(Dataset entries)
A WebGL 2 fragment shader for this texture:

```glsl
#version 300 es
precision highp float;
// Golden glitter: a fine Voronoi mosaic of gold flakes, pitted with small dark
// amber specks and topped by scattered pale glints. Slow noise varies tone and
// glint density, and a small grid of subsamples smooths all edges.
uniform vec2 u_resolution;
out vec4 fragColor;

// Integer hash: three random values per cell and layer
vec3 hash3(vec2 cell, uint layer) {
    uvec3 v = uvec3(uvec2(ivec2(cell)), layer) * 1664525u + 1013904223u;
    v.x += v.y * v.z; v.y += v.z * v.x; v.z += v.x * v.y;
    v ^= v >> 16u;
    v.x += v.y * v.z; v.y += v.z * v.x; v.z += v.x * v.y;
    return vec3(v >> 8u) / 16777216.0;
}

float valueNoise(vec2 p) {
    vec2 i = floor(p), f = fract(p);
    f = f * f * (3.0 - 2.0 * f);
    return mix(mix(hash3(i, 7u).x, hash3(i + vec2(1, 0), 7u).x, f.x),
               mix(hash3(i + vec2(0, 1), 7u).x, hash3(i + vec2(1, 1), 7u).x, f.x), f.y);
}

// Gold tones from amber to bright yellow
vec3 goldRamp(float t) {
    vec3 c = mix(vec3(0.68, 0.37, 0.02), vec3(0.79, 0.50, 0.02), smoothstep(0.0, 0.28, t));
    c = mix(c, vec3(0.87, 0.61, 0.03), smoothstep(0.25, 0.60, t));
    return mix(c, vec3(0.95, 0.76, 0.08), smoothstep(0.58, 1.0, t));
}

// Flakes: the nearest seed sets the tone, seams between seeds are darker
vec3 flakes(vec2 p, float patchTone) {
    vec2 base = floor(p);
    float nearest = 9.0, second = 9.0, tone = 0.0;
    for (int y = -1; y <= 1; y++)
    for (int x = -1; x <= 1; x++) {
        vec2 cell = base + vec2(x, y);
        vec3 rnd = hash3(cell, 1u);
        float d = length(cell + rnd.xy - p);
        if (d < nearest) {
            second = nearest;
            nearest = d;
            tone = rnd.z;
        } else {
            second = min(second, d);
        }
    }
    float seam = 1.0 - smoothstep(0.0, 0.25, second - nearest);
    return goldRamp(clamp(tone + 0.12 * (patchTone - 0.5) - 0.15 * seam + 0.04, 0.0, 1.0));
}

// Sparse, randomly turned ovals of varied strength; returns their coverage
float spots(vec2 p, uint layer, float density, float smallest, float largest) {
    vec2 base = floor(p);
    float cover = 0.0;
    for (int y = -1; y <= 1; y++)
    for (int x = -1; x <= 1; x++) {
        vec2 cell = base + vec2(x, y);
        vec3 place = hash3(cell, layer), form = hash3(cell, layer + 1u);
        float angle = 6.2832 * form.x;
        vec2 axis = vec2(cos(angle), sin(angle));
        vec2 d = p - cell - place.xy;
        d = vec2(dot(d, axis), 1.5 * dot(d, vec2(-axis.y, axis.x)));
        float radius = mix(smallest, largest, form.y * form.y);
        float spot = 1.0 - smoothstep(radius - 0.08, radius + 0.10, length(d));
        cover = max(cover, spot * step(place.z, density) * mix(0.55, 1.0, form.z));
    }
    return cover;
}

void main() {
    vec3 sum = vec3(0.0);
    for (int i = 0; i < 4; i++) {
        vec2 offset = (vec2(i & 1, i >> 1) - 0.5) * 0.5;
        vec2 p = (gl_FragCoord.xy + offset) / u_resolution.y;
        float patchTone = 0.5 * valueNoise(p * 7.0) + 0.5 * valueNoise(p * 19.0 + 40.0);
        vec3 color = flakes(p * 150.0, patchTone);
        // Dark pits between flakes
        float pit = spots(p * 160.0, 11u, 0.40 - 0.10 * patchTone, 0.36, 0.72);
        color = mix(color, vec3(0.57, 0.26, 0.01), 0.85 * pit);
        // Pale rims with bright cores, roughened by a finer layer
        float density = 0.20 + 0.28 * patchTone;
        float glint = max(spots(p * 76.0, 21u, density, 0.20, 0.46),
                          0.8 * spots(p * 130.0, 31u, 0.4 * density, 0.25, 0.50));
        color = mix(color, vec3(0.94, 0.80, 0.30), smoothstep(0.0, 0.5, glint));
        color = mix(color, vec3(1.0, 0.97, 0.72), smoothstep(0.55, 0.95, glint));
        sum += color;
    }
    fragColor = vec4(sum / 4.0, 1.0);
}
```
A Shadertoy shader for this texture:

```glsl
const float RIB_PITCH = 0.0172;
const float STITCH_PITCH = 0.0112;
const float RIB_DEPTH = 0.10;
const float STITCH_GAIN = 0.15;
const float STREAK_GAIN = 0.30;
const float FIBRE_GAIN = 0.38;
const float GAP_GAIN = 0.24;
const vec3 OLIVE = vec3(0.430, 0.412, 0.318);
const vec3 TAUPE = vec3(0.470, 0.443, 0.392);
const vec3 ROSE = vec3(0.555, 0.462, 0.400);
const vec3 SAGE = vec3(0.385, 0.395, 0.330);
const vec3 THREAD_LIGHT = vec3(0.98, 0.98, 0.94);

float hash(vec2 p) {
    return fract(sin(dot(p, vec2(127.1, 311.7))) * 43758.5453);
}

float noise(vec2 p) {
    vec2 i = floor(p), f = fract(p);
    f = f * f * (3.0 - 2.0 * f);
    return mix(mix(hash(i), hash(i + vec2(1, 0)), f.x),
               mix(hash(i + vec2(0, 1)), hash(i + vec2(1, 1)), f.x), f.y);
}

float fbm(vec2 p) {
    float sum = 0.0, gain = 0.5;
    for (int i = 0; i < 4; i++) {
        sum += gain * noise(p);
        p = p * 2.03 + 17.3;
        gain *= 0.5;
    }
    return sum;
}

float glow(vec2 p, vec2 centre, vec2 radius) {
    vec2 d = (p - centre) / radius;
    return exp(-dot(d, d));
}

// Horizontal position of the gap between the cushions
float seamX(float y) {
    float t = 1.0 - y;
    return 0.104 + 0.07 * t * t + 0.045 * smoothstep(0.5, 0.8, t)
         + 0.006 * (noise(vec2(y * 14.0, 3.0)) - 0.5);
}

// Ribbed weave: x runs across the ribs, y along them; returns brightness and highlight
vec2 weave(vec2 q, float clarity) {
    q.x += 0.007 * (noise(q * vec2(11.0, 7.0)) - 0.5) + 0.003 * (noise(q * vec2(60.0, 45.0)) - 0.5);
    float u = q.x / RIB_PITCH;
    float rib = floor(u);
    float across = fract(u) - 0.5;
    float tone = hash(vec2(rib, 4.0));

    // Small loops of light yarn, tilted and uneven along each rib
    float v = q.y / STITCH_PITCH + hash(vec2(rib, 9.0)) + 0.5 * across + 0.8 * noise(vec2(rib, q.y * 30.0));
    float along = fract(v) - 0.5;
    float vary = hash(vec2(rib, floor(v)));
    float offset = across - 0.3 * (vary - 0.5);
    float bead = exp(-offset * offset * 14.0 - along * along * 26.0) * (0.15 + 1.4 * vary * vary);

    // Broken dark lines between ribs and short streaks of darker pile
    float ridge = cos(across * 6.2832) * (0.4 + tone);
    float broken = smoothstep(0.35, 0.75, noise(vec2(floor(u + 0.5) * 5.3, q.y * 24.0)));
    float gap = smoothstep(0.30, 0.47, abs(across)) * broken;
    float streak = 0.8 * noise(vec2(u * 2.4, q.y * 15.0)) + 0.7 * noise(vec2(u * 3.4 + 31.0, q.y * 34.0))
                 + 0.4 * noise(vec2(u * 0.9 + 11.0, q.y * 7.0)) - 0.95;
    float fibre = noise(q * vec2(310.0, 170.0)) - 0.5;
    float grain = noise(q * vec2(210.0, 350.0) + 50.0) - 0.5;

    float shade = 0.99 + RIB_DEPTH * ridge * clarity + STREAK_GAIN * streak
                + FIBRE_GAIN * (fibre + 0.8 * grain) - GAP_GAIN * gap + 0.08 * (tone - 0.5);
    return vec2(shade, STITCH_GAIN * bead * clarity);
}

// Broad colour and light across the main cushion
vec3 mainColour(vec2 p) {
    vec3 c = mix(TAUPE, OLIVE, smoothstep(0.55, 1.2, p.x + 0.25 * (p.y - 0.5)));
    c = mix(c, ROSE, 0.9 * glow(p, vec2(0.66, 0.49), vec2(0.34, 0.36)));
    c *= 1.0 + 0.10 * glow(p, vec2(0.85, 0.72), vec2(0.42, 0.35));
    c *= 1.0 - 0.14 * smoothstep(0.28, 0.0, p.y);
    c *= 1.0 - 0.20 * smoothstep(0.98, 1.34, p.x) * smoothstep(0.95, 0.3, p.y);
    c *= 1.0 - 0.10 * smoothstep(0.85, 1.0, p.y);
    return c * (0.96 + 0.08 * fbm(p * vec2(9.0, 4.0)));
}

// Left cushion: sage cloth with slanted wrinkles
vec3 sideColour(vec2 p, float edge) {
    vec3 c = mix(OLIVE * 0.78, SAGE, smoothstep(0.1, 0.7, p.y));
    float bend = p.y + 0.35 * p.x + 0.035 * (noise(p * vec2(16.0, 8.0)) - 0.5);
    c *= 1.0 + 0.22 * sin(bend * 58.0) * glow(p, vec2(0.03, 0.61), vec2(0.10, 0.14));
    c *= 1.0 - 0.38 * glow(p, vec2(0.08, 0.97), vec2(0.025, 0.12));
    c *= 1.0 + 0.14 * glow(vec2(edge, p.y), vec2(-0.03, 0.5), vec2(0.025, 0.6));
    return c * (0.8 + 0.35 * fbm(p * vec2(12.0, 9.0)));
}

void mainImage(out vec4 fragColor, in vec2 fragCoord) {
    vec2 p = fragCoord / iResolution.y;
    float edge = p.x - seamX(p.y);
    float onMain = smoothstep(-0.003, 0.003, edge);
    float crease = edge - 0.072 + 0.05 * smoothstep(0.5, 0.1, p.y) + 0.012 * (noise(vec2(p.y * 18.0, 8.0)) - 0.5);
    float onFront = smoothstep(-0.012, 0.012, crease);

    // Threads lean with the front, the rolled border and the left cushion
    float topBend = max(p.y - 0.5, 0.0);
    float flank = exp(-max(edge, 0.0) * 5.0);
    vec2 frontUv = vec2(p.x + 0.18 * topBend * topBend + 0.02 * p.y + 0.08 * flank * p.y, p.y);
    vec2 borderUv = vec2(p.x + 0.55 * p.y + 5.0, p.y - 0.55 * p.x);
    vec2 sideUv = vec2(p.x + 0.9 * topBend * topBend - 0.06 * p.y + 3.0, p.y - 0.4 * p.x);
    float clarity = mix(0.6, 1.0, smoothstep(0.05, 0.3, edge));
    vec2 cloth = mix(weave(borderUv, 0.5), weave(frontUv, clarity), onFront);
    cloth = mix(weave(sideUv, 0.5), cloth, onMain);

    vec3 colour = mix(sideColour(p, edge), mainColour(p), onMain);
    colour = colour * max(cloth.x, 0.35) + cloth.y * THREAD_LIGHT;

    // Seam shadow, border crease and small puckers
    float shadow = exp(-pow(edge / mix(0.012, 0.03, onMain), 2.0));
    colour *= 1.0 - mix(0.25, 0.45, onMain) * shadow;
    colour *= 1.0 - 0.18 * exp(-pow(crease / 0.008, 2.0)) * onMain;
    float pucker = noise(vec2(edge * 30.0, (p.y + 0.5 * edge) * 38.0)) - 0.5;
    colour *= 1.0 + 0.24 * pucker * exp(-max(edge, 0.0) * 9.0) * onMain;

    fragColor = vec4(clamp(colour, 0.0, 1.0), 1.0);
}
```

> _TASK DETAILS_
How many lines of the data contain the word "layer"? Answer with the number alone.

> _PROBLEM SOLUTION_
6